For those confused that the title "20,000 Leagues Under the Sea" must have something to do with a sports widow who finds her dream coming true, a quick lesson in measures: the "league" referred to here is an indefinite distance generally defined as about 3 to 3-1/2 miles. This is important to note, because the last time the word "league" was uttered in a non-sports context was, oh, about 43 years ago when the original 1954 Disney feature based on the Jules Verne classic novel was released. The fact that CBS is blowing off such a name remake outside of sweeps is generally a tip-off that the network may feel it has a canine on its hands.

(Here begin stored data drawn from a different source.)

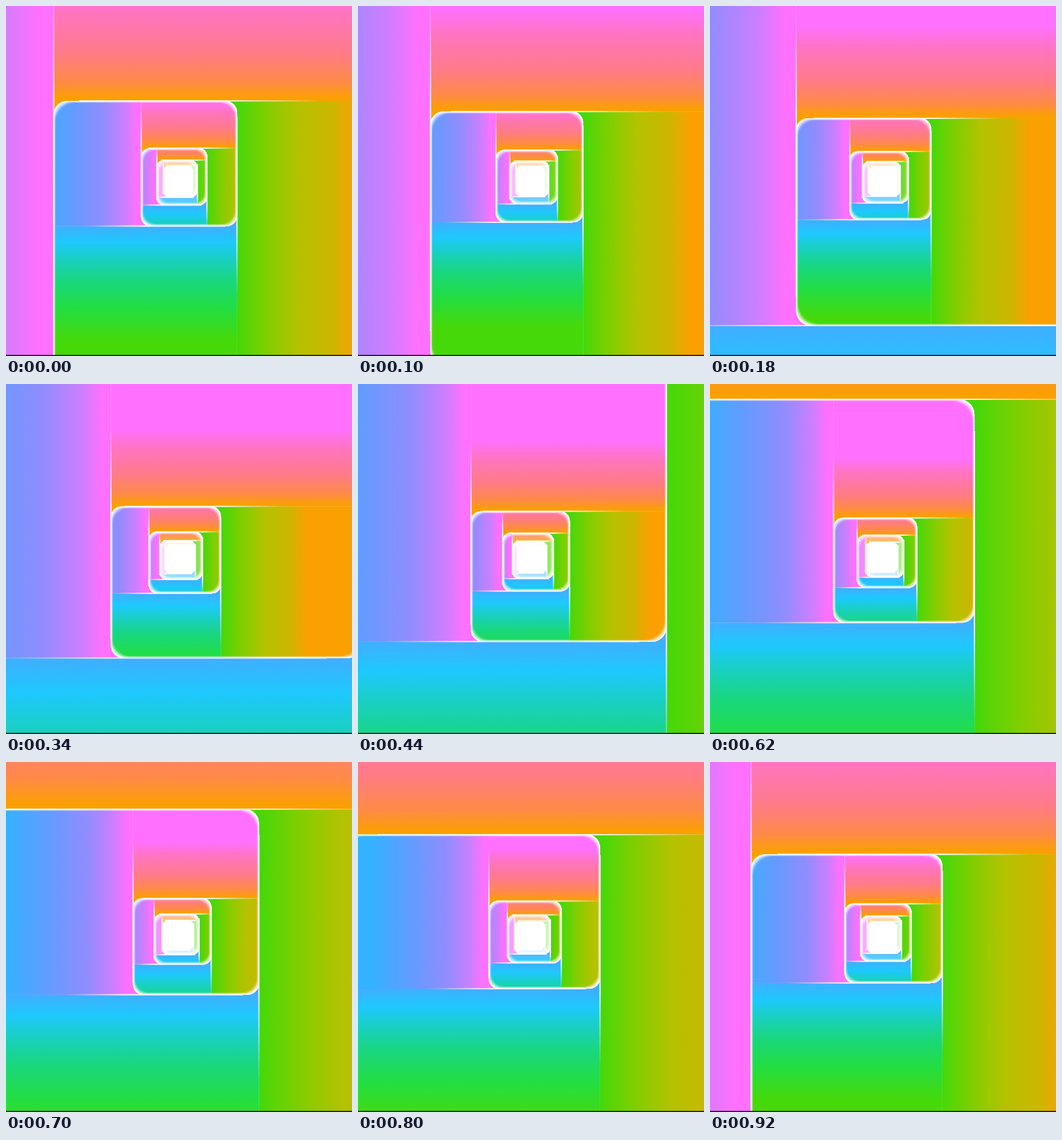
Recreate the animation shown at these times as an HTML page with a canvas. Size 500 by 505 pixels, loop 0.94 s.

```html
<!DOCTYPE html>
<html lang="en">
<head>
<meta charset="utf-8">
<title>Square spiral tunnel</title>
<style>
  html, body { margin: 0; width: 100%; height: 100%; overflow: hidden; background: #000; }
  canvas { display: block; }
</style>
</head>
<body>
<canvas id="stage" width="500" height="505"></canvas>
<script>
const ctx = document.getElementById('stage').getContext('2d');
const LOOP = 940, STEP = 20;
const CX = 250, CY = 251.5, SCALE = 77.9, PHASE = 0.43;
const FAR = 4000, SPAN = 4.2;

// Sides in cutting order: left, top, right, bottom.
const DIRS = [[-1, 0], [0, -1], [1, 0], [0, 1]];

// Colour of each side by distance from the centre, relative to its own edge.
const RAMPS = [
  [[1.12, '#ff70ff'], [1.43, '#cd7eff'], [2, '#918cff'], [2.8, '#649bff'], [3.8, '#32b2ff']],
  [[1.03, '#faa000'], [1.24, '#ff8a46'], [1.6, '#ff7b87'], [2.1, '#ff74be'], [2.5, '#ff70ff']],
  [[1, '#44d80a'], [1.5, '#80ce00'], [2.05, '#b4c200'], [2.65, '#cdb600'], [3.05, '#faa000']],
  [[1, '#41aeff'], [1.35, '#1ec8ff'], [1.75, '#19d0be'], [2.2, '#19d77d'], [2.8, '#23de41'], [3.5, '#46d90a']]
];

const sideOf = k => ((k % 4) + 4) % 4;
const clamp01 = v => Math.min(1, Math.max(0, v));

function draw(time) {
  const depth = k => PHASE + k / 4 + time / LOOP;
  const radius = k => depth(k) > 0.1 ? SCALE / depth(k) : FAR;
  const corner = k => (0.12 + 0.08 * Math.max(0, depth(k))) * Math.min(radius(k), radius(k - 1));

  function ramp(k) {
    const [dx, dy] = DIRS[sideOf(k)], r = radius(k);
    const g = ctx.createLinearGradient(
      CX + dx * r, CY + dy * r, CX + dx * r * SPAN, CY + dy * r * SPAN);
    for (const [at, colour] of RAMPS[sideOf(k)]) g.addColorStop((at - 1) / (SPAN - 1), colour);
    return g;
  }

  // Box left over after cut j; its newest side gets no inset.
  function fillBox(j, inset, bend) {
    const edge = [], round = [0, 0, 0, 0];
    for (let k = j - 3; k <= j; k++) {
      edge[sideOf(k)] = Math.max(0, radius(k) - (k === j ? 0 : inset));
      if (k > j - 3) round[sideOf(k + 3)] = bend * corner(k);
    }
    const [l, t, r, b] = edge;
    ctx.beginPath();
    ctx.roundRect(CX - l, CY - t, l + r, t + b, round);
    ctx.fill();
  }

  // Line along cut j, fading out beyond the next cut.
  function edgeLine(j) {
    const [nx, ny] = DIRS[sideOf(j)], [dx, dy] = DIRS[sideOf(j + 1)];
    const r = radius(j), near = radius(j + 1);
    const end = Math.min(near * 2.5, radius(j - 3));
    const point = s => [CX + nx * r + dx * s, CY + ny * r + dy * s];
    const g = ctx.createLinearGradient(...point(near), ...point(end));
    g.addColorStop(0, 'rgba(255,255,255,.9)');
    g.addColorStop(1, 'rgba(255,255,255,0)');
    ctx.strokeStyle = g;
    ctx.lineWidth = 1.8;
    ctx.beginPath();
    ctx.moveTo(...point(-0.8 * radius(j - 1)));
    ctx.lineTo(...point(end));
    ctx.stroke();
  }

  let k = -8;
  while (depth(k) <= 0.1) k++;
  ctx.fillStyle = ramp(k);
  ctx.fillRect(0, 0, 500, 505);

  for (; depth(k) < 4.6; k++) {
    const d = depth(k), colour = ramp(k + 1);
    ctx.fillStyle = '#fff';
    fillBox(k, 0, 1);
    ctx.fillStyle = colour;
    [0.15, 0.35, 0.65, 1].forEach((alpha, i) => {
      ctx.globalAlpha = alpha;
      fillBox(k, (i + 0.6) * (0.6 + 0.16 * d), 1 + 0.14 * i);
    });
    ctx.fillStyle = '#fff';
    ctx.globalAlpha = clamp01((depth(k + 1) - 2.9) / 1.3);
    fillBox(k, 0, 1);
    ctx.globalAlpha = 1;
    edgeLine(k);
  }

  ctx.fillStyle = '#111';
  ctx.fillRect(0, 503.5, 500, 1.5);
}

function tick() {
  draw(Math.floor(performance.now() % LOOP / STEP) * STEP);
  requestAnimationFrame(tick);
}
tick();
</script>
</body>
</html>
```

In truth, this “20,000 Leagues” is not quite that bad. For one thing, it features spectacular photography from teams headed by Alan Hume and James Devis, and director Michael Anderson (who also helmed Verne’s multiple Oscar-winner “Around the World in 80 Days” in 1956) lends the production a classy, refined tone.Then there is the story. Silly and claustrophobic, it conveys none of the tension or suspense of the glorious Richard Fleischer-directed original that starred Kirk Douglas, Paul Lukas, James Mason and Peter Lorre. It shows us great underwater pictures of fish, but then so does Sea World. Verne’s basic story (set in 1868) tells of a world-famous New York marine biologist named Professor Aronnax (Richard Crenna, looking pained) who has been recruited to identify a long, black creature (Howard Stern?) that has this nasty habit of opening huge gashes on seagoing vessels by smashing them with its steely whatevers. When the professor and his scientist daughter Sophie (Julie Cox) take to the sea to help find the monster, their ship is rammed, but not by a monster. It turns out to be the hi-tech submarine Nautilus commanded by the vindictive Captain Nemo (Ben Cross of “Chariots of Fire”). Nemo is one strange dude, hoarding gold and paintings and jewels and smoking seaweed cigars. He’s kind of an underwater survivalist. If he had more legroom on his sub, he’d probably try his hand at cult leadership. Instead, he aims to take over the world by slamming ships one at a time, still paying back society for the murders of his wife, children and parents years before. Mason made a truly frightful Nemo in the Disney classic. He was a power-mad maniac with a chilling edge. By contrast, Cross is more anal-retentive than megalomaniacal, more lonely than vindictive — and so stiff he appears on the verge of rigor-mortis. He is a control freak’s control freak but roughly as imposing as Flipper. While Cross clearly is a magnificent actor, he plays Nemo with too much intensity, far too little menace. Joe Wiesenfeld’s tedious script tells of Nemo’s lust for the professor’s daughter, his spiteful relationship with a free-spirited harpoonist (Paul Gross of “Due South,” who supplies the film with its requisite beefcake quotient) and his hot-‘n’-cold dialogue with the prof himself. By the time this oceanic tale splashes toward its conclusion with the Nautilus getting swallowed by a huge monster that looks like a really ugly rug, the only remaining issue is how to convince Nemo to get his spiteful backside into therapy. Or at least into some sort of committed relationship. The effects here are splendid, with the computer graphics and technical work particularly exquisite. They almost make the movie worth watching.